• **Exercise details**: All the entries below should be reproduced exactly.

-- Opening Marker --

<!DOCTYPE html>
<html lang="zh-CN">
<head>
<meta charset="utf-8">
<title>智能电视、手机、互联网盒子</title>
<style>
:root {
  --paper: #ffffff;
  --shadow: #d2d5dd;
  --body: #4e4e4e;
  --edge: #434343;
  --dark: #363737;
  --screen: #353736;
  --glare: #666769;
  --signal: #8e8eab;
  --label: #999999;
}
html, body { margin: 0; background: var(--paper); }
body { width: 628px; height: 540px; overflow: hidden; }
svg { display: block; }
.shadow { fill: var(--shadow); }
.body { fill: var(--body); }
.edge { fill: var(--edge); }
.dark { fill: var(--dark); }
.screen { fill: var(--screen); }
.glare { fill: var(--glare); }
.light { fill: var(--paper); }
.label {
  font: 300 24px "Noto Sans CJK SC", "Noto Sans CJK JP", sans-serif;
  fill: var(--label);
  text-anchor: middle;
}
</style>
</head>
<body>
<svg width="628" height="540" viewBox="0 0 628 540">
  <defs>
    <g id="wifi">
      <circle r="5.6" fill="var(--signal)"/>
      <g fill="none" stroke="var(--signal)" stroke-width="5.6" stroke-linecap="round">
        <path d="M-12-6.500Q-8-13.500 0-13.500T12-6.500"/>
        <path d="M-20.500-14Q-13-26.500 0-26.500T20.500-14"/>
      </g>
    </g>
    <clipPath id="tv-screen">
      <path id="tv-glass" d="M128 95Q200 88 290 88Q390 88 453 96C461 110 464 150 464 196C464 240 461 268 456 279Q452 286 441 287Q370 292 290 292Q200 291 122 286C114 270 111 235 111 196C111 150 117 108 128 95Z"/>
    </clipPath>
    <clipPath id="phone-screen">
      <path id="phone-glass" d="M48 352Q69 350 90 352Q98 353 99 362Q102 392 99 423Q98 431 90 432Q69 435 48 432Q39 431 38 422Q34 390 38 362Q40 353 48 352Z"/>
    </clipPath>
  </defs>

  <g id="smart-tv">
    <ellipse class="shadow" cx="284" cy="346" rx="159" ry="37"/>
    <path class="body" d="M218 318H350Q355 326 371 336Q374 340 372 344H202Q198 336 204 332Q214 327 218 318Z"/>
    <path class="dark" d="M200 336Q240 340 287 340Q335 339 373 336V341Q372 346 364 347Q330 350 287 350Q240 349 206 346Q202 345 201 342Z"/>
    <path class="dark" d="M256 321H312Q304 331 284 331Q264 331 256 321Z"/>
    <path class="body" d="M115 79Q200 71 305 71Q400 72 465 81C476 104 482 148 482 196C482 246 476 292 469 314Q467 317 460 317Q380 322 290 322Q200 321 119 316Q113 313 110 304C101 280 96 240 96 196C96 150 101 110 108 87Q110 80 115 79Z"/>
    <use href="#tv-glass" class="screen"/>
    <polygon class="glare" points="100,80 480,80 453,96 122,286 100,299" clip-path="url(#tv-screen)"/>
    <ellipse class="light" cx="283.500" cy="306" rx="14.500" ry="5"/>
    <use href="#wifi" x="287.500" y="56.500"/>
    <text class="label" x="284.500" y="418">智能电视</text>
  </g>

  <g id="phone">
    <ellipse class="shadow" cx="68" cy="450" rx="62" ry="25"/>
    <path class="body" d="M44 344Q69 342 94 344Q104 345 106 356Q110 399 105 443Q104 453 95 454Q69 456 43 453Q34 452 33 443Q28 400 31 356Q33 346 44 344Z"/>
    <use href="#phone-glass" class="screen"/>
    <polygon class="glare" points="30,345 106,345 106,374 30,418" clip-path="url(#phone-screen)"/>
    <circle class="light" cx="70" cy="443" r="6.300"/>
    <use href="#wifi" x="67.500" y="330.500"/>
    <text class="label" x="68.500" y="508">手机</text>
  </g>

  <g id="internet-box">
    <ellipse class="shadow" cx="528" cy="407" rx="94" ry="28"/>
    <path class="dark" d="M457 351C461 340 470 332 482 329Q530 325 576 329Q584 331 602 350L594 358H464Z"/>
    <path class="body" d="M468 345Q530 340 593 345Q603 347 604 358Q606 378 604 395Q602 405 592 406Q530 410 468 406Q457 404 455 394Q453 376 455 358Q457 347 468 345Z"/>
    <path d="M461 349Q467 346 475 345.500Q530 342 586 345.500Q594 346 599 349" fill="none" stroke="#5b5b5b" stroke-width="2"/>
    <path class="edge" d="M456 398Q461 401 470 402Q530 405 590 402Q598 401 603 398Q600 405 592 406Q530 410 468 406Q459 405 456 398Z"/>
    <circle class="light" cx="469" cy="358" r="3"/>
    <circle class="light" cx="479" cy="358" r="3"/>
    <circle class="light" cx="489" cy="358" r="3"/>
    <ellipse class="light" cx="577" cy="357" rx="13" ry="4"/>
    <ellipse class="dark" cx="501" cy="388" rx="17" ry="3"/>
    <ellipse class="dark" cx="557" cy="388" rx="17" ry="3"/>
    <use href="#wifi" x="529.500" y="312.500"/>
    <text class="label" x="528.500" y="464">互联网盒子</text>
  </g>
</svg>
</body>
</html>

-- Closing Marker --

• **Response area**:
<!DOCTYPE html>
<html lang="zh-CN">
<head>
<meta charset="utf-8">
<title>智能电视、手机、互联网盒子</title>
<style>
:root {
  --paper: #ffffff;
  --shadow: #d2d5dd;
  --body: #4e4e4e;
  --edge: #434343;
  --dark: #363737;
  --screen: #353736;
  --glare: #666769;
  --signal: #8e8eab;
  --label: #999999;
}
html, body { margin: 0; background: var(--paper); }
body { width: 628px; height: 540px; overflow: hidden; }
svg { display: block; }
.shadow { fill: var(--shadow); }
.body { fill: var(--body); }
.edge { fill: var(--edge); }
.dark { fill: var(--dark); }
.screen { fill: var(--screen); }
.glare { fill: var(--glare); }
.light { fill: var(--paper); }
.label {
  font: 300 24px "Noto Sans CJK SC", "Noto Sans CJK JP", sans-serif;
  fill: var(--label);
  text-anchor: middle;
}
</style>
</head>
<body>
<svg width="628" height="540" viewBox="0 0 628 540">
  <defs>
    <g id="wifi">
      <circle r="5.6" fill="var(--signal)"/>
      <g fill="none" stroke="var(--signal)" stroke-width="5.6" stroke-linecap="round">
        <path d="M-12-6.500Q-8-13.500 0-13.500T12-6.500"/>
        <path d="M-20.500-14Q-13-26.500 0-26.500T20.500-14"/>
      </g>
    </g>
    <clipPath id="tv-screen">
      <path id="tv-glass" d="M128 95Q200 88 290 88Q390 88 453 96C461 110 464 150 464 196C464 240 461 268 456 279Q452 286 441 287Q370 292 290 292Q200 291 122 286C114 270 111 235 111 196C111 150 117 108 128 95Z"/>
    </clipPath>
    <clipPath id="phone-screen">
      <path id="phone-glass" d="M48 352Q69 350 90 352Q98 353 99 362Q102 392 99 423Q98 431 90 432Q69 435 48 432Q39 431 38 422Q34 390 38 362Q40 353 48 352Z"/>
    </clipPath>
  </defs>

  <g id="smart-tv">
    <ellipse class="shadow" cx="284" cy="346" rx="159" ry="37"/>
    <path class="body" d="M218 318H350Q355 326 371 336Q374 340 372 344H202Q198 336 204 332Q214 327 218 318Z"/>
    <path class="dark" d="M200 336Q240 340 287 340Q335 339 373 336V341Q372 346 364 347Q330 350 287 350Q240 349 206 346Q202 345 201 342Z"/>
    <path class="dark" d="M256 321H312Q304 331 284 331Q264 331 256 321Z"/>
    <path class="body" d="M115 79Q200 71 305 71Q400 72 465 81C476 104 482 148 482 196C482 246 476 292 469 314Q467 317 460 317Q380 322 290 322Q200 321 119 316Q113 313 110 304C101 280 96 240 96 196C96 150 101 110 108 87Q110 80 115 79Z"/>
    <use href="#tv-glass" class="screen"/>
    <polygon class="glare" points="100,80 480,80 453,96 122,286 100,299" clip-path="url(#tv-screen)"/>
    <ellipse class="light" cx="283.500" cy="306" rx="14.500" ry="5"/>
    <use href="#wifi" x="287.500" y="56.500"/>
    <text class="label" x="284.500" y="418">智能电视</text>
  </g>

  <g id="phone">
    <ellipse class="shadow" cx="68" cy="450" rx="62" ry="25"/>
    <path class="body" d="M44 344Q69 342 94 344Q104 345 106 356Q110 399 105 443Q104 453 95 454Q69 456 43 453Q34 452 33 443Q28 400 31 356Q33 346 44 344Z"/>
    <use href="#phone-glass" class="screen"/>
    <polygon class="glare" points="30,345 106,345 106,374 30,418" clip-path="url(#phone-screen)"/>
    <circle class="light" cx="70" cy="443" r="6.300"/>
    <use href="#wifi" x="67.500" y="330.500"/>
    <text class="label" x="68.500" y="508">手机</text>
  </g>

  <g id="internet-box">
    <ellipse class="shadow" cx="528" cy="407" rx="94" ry="28"/>
    <path class="dark" d="M457 351C461 340 470 332 482 329Q530 325 576 329Q584 331 602 350L594 358H464Z"/>
    <path class="body" d="M468 345Q530 340 593 345Q603 347 604 358Q606 378 604 395Q602 405 592 406Q530 410 468 406Q457 404 455 394Q453 376 455 358Q457 347 468 345Z"/>
    <path d="M461 349Q467 346 475 345.500Q530 342 586 345.500Q594 346 599 349" fill="none" stroke="#5b5b5b" stroke-width="2"/>
    <path class="edge" d="M456 398Q461 401 470 402Q530 405 590 402Q598 401 603 398Q600 405 592 406Q530 410 468 406Q459 405 456 398Z"/>
    <circle class="light" cx="469" cy="358" r="3"/>
    <circle class="light" cx="479" cy="358" r="3"/>
    <circle class="light" cx="489" cy="358" r="3"/>
    <ellipse class="light" cx="577" cy="357" rx="13" ry="4"/>
    <ellipse class="dark" cx="501" cy="388" rx="17" ry="3"/>
    <ellipse class="dark" cx="557" cy="388" rx="17" ry="3"/>
    <use href="#wifi" x="529.500" y="312.500"/>
    <text class="label" x="528.500" y="464">互联网盒子</text>
  </g>
</svg>
</body>
</html>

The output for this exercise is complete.